According to this article, it is only recently that intellectual property is being addressed from a human rights perspective. Yet, the human right to the protection of intellectual property dates back 50 years to the basic human rights text - the Declaration on Human Rights of 1948. This right was included under Article 15 of the International Covenant on Economic, Social and Cultural Rights. The monitoring committee of the Covenant recently began to examine this article as a means of exploring the human rights dimensions of the protection of intellectual property. In order to speak about the human rights implications of IPP of pharmaceuticals, it is necessary to focus on the question of access to HIV treatments. This article develops the three most important questions: why access to anti-HIV treatment should be considered as a human rights issue; what would define a human rights approach to the IPP framework; and can IPP be considered as consistent with state obligations established under international human rights law.
WHO. 25 questions & answers on health and human rights. Geneva, WHO Health & Human Rights Publication Series, Issue No.1, July 2002.
This is the first issue of a WHO series specifically focused on a rights-based approach to health topics. This publication seeks to clarify some key concepts and notions critical for a better understanding of the right to health and its implications for policy makers, health workers and patients alike. What are human rights and how health care can be effectively framed within them is one of the questions that find an answer in this publication, which is intended to be used as an education tool and an advocacy resource. It offers brief, concise explanations about each concept providing a non-specialized reader with a comprehensive view of what is implied by a rights-based approach to health. It represents a clear sign of WHO's commitment to the promotion of the human right to health, understood as a fundamental and universal human right.

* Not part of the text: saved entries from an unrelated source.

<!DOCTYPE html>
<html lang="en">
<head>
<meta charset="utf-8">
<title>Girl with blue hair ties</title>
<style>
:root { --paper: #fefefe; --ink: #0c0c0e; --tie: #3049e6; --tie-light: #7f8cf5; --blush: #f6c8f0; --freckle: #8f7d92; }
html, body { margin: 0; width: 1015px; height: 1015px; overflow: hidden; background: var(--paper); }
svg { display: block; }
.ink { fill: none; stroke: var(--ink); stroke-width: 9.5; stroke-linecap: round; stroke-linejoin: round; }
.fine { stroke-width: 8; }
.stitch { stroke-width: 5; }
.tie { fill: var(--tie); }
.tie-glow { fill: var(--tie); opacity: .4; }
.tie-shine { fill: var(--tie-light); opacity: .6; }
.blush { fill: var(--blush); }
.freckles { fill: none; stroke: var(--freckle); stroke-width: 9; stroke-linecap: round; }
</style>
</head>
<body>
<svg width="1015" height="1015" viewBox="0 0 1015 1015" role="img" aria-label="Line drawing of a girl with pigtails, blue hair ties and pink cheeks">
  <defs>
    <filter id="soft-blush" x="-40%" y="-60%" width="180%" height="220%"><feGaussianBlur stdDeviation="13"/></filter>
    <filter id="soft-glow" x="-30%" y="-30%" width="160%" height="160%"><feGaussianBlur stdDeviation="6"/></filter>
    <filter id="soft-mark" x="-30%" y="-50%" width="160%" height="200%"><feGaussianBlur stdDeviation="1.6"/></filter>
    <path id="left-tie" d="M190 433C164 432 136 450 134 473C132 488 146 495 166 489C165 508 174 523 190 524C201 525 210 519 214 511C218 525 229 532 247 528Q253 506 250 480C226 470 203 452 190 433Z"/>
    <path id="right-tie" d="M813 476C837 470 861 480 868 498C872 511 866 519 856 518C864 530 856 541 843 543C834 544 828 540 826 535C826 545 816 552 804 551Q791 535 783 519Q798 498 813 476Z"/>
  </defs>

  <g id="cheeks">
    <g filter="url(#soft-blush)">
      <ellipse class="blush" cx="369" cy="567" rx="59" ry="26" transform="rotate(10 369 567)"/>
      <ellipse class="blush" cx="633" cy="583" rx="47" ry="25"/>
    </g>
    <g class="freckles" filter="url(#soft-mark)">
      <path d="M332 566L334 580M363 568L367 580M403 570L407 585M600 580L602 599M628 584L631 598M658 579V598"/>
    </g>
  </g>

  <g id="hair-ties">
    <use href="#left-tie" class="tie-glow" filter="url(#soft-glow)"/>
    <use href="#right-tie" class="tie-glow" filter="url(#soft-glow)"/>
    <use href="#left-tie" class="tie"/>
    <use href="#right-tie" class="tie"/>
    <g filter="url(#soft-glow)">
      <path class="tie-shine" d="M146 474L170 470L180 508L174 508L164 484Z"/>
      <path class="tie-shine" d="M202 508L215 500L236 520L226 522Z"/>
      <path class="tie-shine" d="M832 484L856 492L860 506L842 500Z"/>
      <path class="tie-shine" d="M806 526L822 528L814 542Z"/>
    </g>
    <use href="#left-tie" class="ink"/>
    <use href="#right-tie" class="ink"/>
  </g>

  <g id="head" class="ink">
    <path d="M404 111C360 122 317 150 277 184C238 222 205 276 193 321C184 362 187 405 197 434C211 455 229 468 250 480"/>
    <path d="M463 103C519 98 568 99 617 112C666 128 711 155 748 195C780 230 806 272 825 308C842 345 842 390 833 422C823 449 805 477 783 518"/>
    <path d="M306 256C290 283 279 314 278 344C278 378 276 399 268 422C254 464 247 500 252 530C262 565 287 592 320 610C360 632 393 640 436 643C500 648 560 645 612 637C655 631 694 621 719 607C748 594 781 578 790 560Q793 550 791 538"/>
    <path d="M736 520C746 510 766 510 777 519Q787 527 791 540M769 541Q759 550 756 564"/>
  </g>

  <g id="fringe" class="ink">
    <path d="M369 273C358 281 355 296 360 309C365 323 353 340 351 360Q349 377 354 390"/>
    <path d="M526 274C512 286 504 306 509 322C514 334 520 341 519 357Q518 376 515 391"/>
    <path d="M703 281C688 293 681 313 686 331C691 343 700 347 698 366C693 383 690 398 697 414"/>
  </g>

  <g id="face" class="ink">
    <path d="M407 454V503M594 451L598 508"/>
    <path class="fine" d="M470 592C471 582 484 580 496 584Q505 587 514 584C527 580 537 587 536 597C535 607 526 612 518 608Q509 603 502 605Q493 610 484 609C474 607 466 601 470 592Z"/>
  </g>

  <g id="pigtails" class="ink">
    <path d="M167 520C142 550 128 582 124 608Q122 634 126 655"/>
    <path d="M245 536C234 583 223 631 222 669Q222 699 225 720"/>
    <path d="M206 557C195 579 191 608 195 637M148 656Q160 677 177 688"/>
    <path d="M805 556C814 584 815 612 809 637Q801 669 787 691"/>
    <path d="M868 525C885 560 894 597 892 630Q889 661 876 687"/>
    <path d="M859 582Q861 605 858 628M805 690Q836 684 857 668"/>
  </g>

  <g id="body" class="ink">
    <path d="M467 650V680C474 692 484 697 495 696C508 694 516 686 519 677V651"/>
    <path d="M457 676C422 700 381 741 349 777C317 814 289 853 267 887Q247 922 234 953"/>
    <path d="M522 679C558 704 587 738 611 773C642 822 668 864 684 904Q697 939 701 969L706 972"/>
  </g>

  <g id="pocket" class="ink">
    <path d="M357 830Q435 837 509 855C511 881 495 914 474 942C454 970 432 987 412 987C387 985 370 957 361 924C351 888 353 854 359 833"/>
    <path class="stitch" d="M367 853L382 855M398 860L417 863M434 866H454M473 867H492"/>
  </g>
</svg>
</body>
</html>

Wojahn PL. A conflict of rights: intellectual property under TRIPS, the right to health and AIDS drugs. UCLA Journal of International Law and Foreign Affairs, Fall-Winter 2001-2002, 463-497.
Modelled on the intellectual property laws of the United States of America, the TRIPS Agreement established global standards for stringent protection of patents for new pharmaceutical developments. Stringent IPR, however, are in direct conflict with the international right to health, established by the International Covenant on Economic, Social and Cultural Rights, ratified by over 130 countries. The Covenant specifically states that the right to health requires states-parties to take the necessary steps for the "prevention, treatment and control of epidemic, endemic, occupational and other diseases" and "the creation of conditions which would assure to all medical service and medical attention in the event of sickness". Strict protection of IPR raises the price of pharmaceuticals, blocking access to these drugs for many people in developing countries who need them to survive. Certain provisions of the TRIPS Agreement, however, allow countries, in cases of national emergency, to permit private manufacturers to produce generics, subject to certain conditions, through compulsory licensing. In addition, countries can use parallel importation or importation of competing, generic goods from other countries, to provide cheaper access to life-saving drugs. Although there are many uncertainties in TRIPS relating to when and under what conditions compulsory licensing and parallel importation are permitted, the whole framework can be interpreted to allow these strategies in order to provide greater access to, for instance, antiretroviral drugs. This article explores an interpretation of TRIPS which would comply with the right to health, while examining whether the exceptions to strict IPP will adequately address the need of developing countries to provide the medical resources required by the right to health.